While Evans' development at shooting guard has offered some clarity, the search for that elusive point guard continues. And in today's NBA, it's impossible to ignore the obvious. That 2009 draft spit out quality playmakers like widgets on an assembly line.
Ricky Rubio is in Sacramento tonight with the Minnesota Timberwolves, but since the Spanish sensation made the T-wolves wait two years for his services, the Kings get a pass on that one. But then there are all the others: Jrue Holiday is an All-Star. Brandon Jennings is starting to win. Darren Collison, Jeff Teague and Eric Maynor can play. Ty Lawson is the MVP on a Denver Nuggets team that runs and rebounds and dunks and leaves opponents gasping in thin air.
And now here comes Toney Douglas. Mercifully, here comes Toney Douglas. Douglas, Patrick Patterson and Cole Aldrich have made Kings fans forget about rookie Thomas Robinson, Francisco Garcia and Tyler Honeycutt, and applaud the trade that was depicted in the national media as a panic move and a money grab.
While it's too early to fully assess the Feb. 20 trade one move can lead to better moves the newcomers have brought energy and intensity, and, particularly in the case of Douglas, reintroduced the concept of harassing, extended defenses.
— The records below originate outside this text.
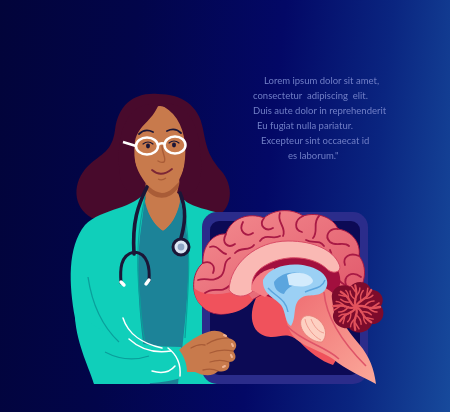
<!DOCTYPE html>
<html lang="en">
<head>
<meta charset="utf-8">
<title>Doctor presenting a brain cross-section</title>
<style>
:root {
  --night: #02043a; --navy: #030866; --blue: #174a9c;
  --copy: #7482c9;
  --hair: #480a2c; --skin: #c87a4c; --skin-shade: #a95c37; --ink: #1b1637;
  --coat: #10cfba; --coat-shade: #0a9f9b; --shirt: #1c8398;
  --frame: #2b2c8b; --panel: #0c0a55;
  --cortex: #ea6f78; --cortex-light: #f48d90; --fold: #a91a45;
  --callosum: #fab9b4; --core: #a20f3e; --stem: #f58a80; --lobe: #f0525c;
  --thalamus: #9bd0f4; --thalamus-deep: #5ba5de; --cerebellum: #7d0b2c;
}
* { box-sizing: border-box; margin: 0; padding: 0; }
html, body { width: 450px; height: 412px; overflow: hidden; }
.poster {
  position: relative; width: 450px; height: 412px; overflow: hidden;
  background: linear-gradient(96deg, var(--night) 0%, #02054a 28%, var(--navy) 58%, #0a2580 80%, var(--blue) 100%);
}
.illustration { position: absolute; inset: 0; width: 450px; height: 412px; }
.copy {
  position: absolute; left: 253px; top: 73px; width: 130px;
  font: 9.5px/15px Lato, "Open Sans", sans-serif; color: var(--copy);
}
.copy span { display: block; white-space: nowrap; text-align-last: justify; }
.line-1 { margin-left: 11px; width: 105px; }
.line-2 { width: 115px; }
.line-3 { width: 125px; }
.line-4 { margin-left: 4px; width: 96px; }
.line-5 { margin-left: 8px; width: 107px; }
.line-6 { margin-left: 35px; width: 49px; }
</style>
</head>
<body>
<main class="poster">
<svg class="illustration" viewBox="0 0 450 412" role="img" aria-label="Doctor with glasses and a stethoscope holding a board with a brain cross-section">
  <defs>
    <linearGradient id="cortex-tone" x1="0" y1="0" x2="1" y2="1">
      <stop offset="0" stop-color="var(--cortex-light)"/>
      <stop offset="1" stop-color="#df5468"/>
    </linearGradient>
    <linearGradient id="stem-tone" x1="0" y1="0" x2="1" y2="1">
      <stop offset="0" stop-color="#ee6a70"/>
      <stop offset="1" stop-color="#fba99a"/>
    </linearGradient>
    <g id="branch" fill="none" stroke="#e2525c" stroke-linecap="round">
      <path d="M0 0Q5 -2 10 0T24 0" stroke-width="2.4"/>
      <path d="M8 0Q12 -6 18 -6M12 0Q16 5 21 5M17 0L23 -4" stroke-width="1.6"/>
    </g>
  </defs>

  <g id="hair-back">
    <path fill="var(--hair)" d="M158 94C134 92 118 105 115 130C112 152 102 153 88 166C72 182 72 207 92 218L214 218C231 211 235 190 223 173C209 157 207 150 203 129C199 105 181 94 158 94Z"/>
  </g>

  <g id="body">
    <path fill="var(--shirt)" d="M140 200L185 200L206 250V384H128Z"/>
    <path fill="var(--skin)" d="M146 172L145 205C150 220 158 228 163 231C171 226 177 216 180 204L179 172Z"/>
    <path fill="var(--skin-shade)" d="M146 180C153 191 166 196 179 182L179 187C169 202 154 200 146 189Z"/>
    <path fill="var(--shirt)" d="M145 202C149 218 156 227 163 231C171 226 177 216 180 202L192 222L190 245H136Z"/>
    <path fill="var(--coat)" d="M180 196C188 207 207 209 222 214V384H178C184 335 192 270 187 235Z"/>
    <path fill="var(--coat)" d="M146 190C137 209 101 208 85 225C67 247 69 285 75 318C80 342 93 358 94 384H150C141 340 135 280 140 236Z"/>
    <path fill="none" stroke="var(--coat-shade)" stroke-width="1.2" d="M145 197C139 225 135 255 140 300C142 330 145 345 148 352M184 210C192 250 188 290 185 338"/>
  </g>

  <g id="head">
    <path fill="var(--skin)" d="M132 140C132 118 145 107 160 106C177 108 187 121 187 143C188 167 177 193 162 193C145 191 131 164 132 140Z"/>
    <path fill="var(--hair)" d="M159 104C151 123 139 124 135 141C132 162 139 177 145 194C132 199 119 190 119 165C117 125 131 101 159 104ZM158 104C174 110 183 124 185 144C187 166 180 180 177 193C194 202 203 185 201 160C200 121 185 99 158 104Z"/>
    <path fill="none" stroke="var(--ink)" stroke-width="1.8" stroke-linecap="round" d="M139 134Q145 128 153 132M167 131Q175 127 181 133"/>
    <g fill="var(--ink)"><ellipse cx="148" cy="146" rx="2" ry="2.4"/><ellipse cx="174" cy="145" rx="2" ry="2.4"/></g>
    <path fill="none" stroke="var(--ink)" stroke-width="1.2" stroke-linecap="round" d="M143 144Q148 140 153 144M169 143Q174 139 179 143"/>
    <g fill="none" stroke="#fff" stroke-width="2.5">
      <ellipse cx="147" cy="146" rx="11" ry="8.5"/><ellipse cx="175" cy="145" rx="10.5" ry="8.5"/>
      <path d="M158 145Q161 142 165 144M136 146L123 142"/>
    </g>
    <path fill="none" stroke="var(--skin-shade)" stroke-width="1.4" stroke-linecap="round" d="M162 146C162 154 167 159 164 162Q161 163 158 161"/>
    <path fill="none" stroke="#7c2735" stroke-width="1.8" stroke-linecap="round" d="M152 170Q161 178 172 169"/>
    <path fill="none" stroke="var(--skin-shade)" stroke-width="1.2" d="M158 179Q162 181 166 178"/>
  </g>

  <g id="stethoscope" fill="none" stroke="var(--ink)" stroke-linecap="round">
    <path stroke-width="3.6" d="M147 187C138 205 132 222 134 254M180 193C187 210 185 224 181 238"/>
    <path stroke-width="3" d="M134 252C120 255 120 270 121 283M134 252C148 253 150 268 149 281"/>
    <g stroke="#fff" stroke-width="3.4"><path d="M121 282L124 285M149 280L146 284"/></g>
    <circle cx="181" cy="247" r="8" fill="#dbe6f4" stroke-width="3"/>
    <circle cx="181" cy="247" r="3.4" fill="#8fa6c6" stroke="none"/>
  </g>

  <g id="board">
    <rect x="202" y="212" width="166" height="172" rx="15" fill="var(--frame)"/>
    <rect x="210" y="221" width="150" height="154" rx="9" fill="var(--panel)"/>
  </g>

  <g id="brain">
    <path id="temporal-lobe" fill="var(--lobe)" d="M260 291C248 309 249 331 265 336C280 340 285 329 300 342C309 352 321 361 333 365L349 339L318 283L281 279Z"/>
    <path id="cortex" fill="url(#cortex-tone)" stroke="var(--fold)" stroke-width="1" d="M203 307C190 296 191 273 203 263C202 246 213 233 226 234C231 218 249 212 264 218C275 208 294 209 303 216C319 211 334 219 338 229C352 231 361 243 359 256C368 267 365 284 357 294L330 301L289 279L245 304C232 317 212 317 203 307Z"/>
    <path fill="var(--lobe)" d="M203 307C197 302 194 295 194 288C207 299 232 293 244 288L253 300C240 317 214 317 203 307Z"/>
    <g id="folds" fill="none" stroke="var(--fold)" stroke-width="1.8" stroke-linecap="round">
      <path d="M203 263C211 260 216 266 213 273M198 280C207 277 213 283 221 276C227 270 222 262 230 258M226 234C221 243 228 249 235 244M210 247C218 244 220 253 226 254M205 293C214 286 221 294 229 286"/>
      <path d="M243 222C238 231 246 238 253 233M264 218C258 226 266 232 273 228M280 213C276 222 287 227 283 236M303 216C294 220 294 230 302 232M260 241C265 233 274 240 280 236M319 216C312 223 319 231 313 238"/>
      <path d="M338 229C329 228 324 236 330 242C336 247 344 241 349 246M359 256C350 252 342 257 345 265M330 250C334 258 330 263 337 269M361 277C352 270 343 276 346 285M306 240C313 244 319 239 324 246"/>
      <path d="M338 279C343 287 352 285 357 293M235 253C241 246 249 252 254 245"/>
    </g>
    <path id="inner-core" fill="var(--core)" d="M232 290C237 264 259 246 288 245C316 244 338 259 340 277C342 291 332 299 320 301L286 303L253 291Z"/>
    <path id="corpus-callosum" fill="var(--callosum)" stroke="#d94c66" stroke-width="1" d="M229 290C230 264 256 241 288 241C314 241 333 250 339 264C343 272 333 275 327 269C315 257 287 253 266 265C251 273 251 285 253 291C246 298 234 298 229 290Z"/>
    <path fill="#f47f86" d="M251 290C252 277 263 270 274 268L276 288L265 297Z"/>
    <path id="brain-stem" fill="url(#stem-tone)" d="M290 293C306 280 322 283 334 294C337 317 346 328 359 344C370 357 374 369 376 384C363 377 345 369 333 359C315 347 296 346 289 329C284 315 282 304 290 293Z"/>
    <path fill="none" stroke="#df5468" stroke-width="1.6" d="M324 292C326 316 341 341 366 366M287 326C302 342 325 346 339 359"/>
    <path id="thalamus" fill="var(--thalamus)" d="M263 280C270 266 291 262 307 266C325 270 331 281 325 290C319 298 308 293 301 298C292 304 297 317 291 326C285 323 286 312 281 305C275 298 262 294 263 280Z"/>
    <path fill="var(--thalamus-deep)" d="M274 282C282 271 299 270 310 277C303 286 290 282 284 294C278 293 274 288 274 282Z"/>
    <path fill="#d3ebfc" d="M287 275C297 270 312 274 313 281C311 288 297 287 289 285Z"/>
    <path fill="none" stroke="var(--thalamus-deep)" stroke-width="1.4" d="M268 288C276 297 286 299 288 312M305 292C313 288 322 289 325 280"/>
    <path id="pons" fill="#fdd0c2" stroke="#e9837c" d="M301 320C304 313 314 315 320 321C327 328 327 337 322 342C313 343 298 332 301 320Z"/>
    <path fill="none" stroke="#ef9b90" d="M305 319C306 327 314 337 321 340M311 319C314 327 319 332 324 333"/>
    <g id="cerebellum">
      <path fill="var(--cerebellum)" d="M332 299C330 289 341 282 350 287C356 279 369 281 371 290C380 289 386 299 381 306C387 314 381 325 372 324C368 334 354 335 349 328C338 330 330 319 334 312Z"/>
      <use href="#branch" transform="translate(356 307)"/>
      <use href="#branch" transform="translate(356 307) rotate(45) scale(.9)"/>
      <use href="#branch" transform="translate(356 307) rotate(92) scale(.95)"/>
      <use href="#branch" transform="translate(356 307) rotate(138) scale(.9)"/>
      <use href="#branch" transform="translate(356 307) rotate(182) scale(.95)"/>
      <use href="#branch" transform="translate(356 307) rotate(225) scale(.9)"/>
      <use href="#branch" transform="translate(356 307) rotate(268) scale(.9)"/>
      <use href="#branch" transform="translate(356 307) rotate(312) scale(.95)"/>
    </g>
  </g>

  <g id="arm">
    <path fill="var(--coat)" d="M84 318C104 334 133 347 181 347L191 372C176 384 150 384 94 384C90 370 77 345 75 318Z"/>
    <path fill="none" stroke="var(--coat-shade)" stroke-width="1.3" d="M88 277C92 304 102 326 119 342M105 352C122 361 137 360 149 356"/>
    <g fill="none" stroke="#fff" stroke-width="1.5" stroke-linecap="round">
      <path d="M123 318C128 334 143 344 162 348M129 339C142 351 158 353 171 351M168 348C176 354 181 364 180 376M152 371C162 374 170 372 175 366"/>
    </g>
    <g id="hand">
      <path fill="var(--skin)" d="M179 350C189 341 198 335 208 332C216 329 225 332 228 338C238 340 238 348 233 351C238 357 235 362 229 362C231 369 225 373 218 371C213 377 203 376 195 372L187 372C187 364 184 356 179 350Z"/>
      <path fill="none" stroke="var(--skin-shade)" stroke-width="1.3" stroke-linecap="round" d="M228 338C219 338 213 340 207 344M233 351C223 349 217 350 210 353M229 362C221 359 216 360 210 362M218 371C212 368 207 369 203 370M191 348C196 345 201 344 205 345"/>
      <path fill="none" stroke="#f0b394" stroke-width="2" stroke-linecap="round" d="M224 335L226 336M232 344L233 346M231 355L232 357M223 367L225 366"/>
    </g>
  </g>
</svg>
<p class="copy">
  <span class="line-1">Lorem ipsum dolor sit amet,</span>
  <span class="line-2">consectetur adipiscing elit.</span>
  <span class="line-3">Duis aute dolor in reprehenderit</span>
  <span class="line-4">Eu fugiat nulla pariatur.</span>
  <span class="line-5">Excepteur sint occaecat id</span>
  <span class="line-6">es laborum."</span>
</p>
</main>
</body>
</html>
It's been how long now since Bobby Jackson made a nuisance of himself?
"Players hate being pressured, being picked up early," Smart said. "It tires them out. Control the ball from the point of attack."
Douglas says his passion for defense was a revelation. He played "no defense" as a prep star in Jonesboro, Ga., played very little defense during his freshman season at Auburn, and became interested in containing opponents only after transferring to Florida State and matching up against North Carolina's Lawson, among others.
"I didn't want to get embarrassed in the ACC," Douglas said, "and after a while, I wanted to be known as a dynamic defender. Now, if I'm not pressuring the ball, I hate it. I can't just sit back and let a guy shoot and dribble."
In the Kings' wildly entertaining victory Tuesday over the Clippers, the 6-foot-2, 185-pound Douglas was a royal pain. He frustrated Chris Paul throughout using his long arms and quick hands to deflect balls, his strong legs and low center of gravity to impede the All-Star's movement.
His barrage of three-pointers and his team-high seven assists were bonuses; most NBA scouts retain reservations about Douglas' decisions and playmaking. Nonetheless, Smart has a need to fill, Douglas senses an opportunity, and on and on it goes.
Call The Bee's Ailene Voisin (916) 321-1208 and follow her on Twitter @ailene_voisin.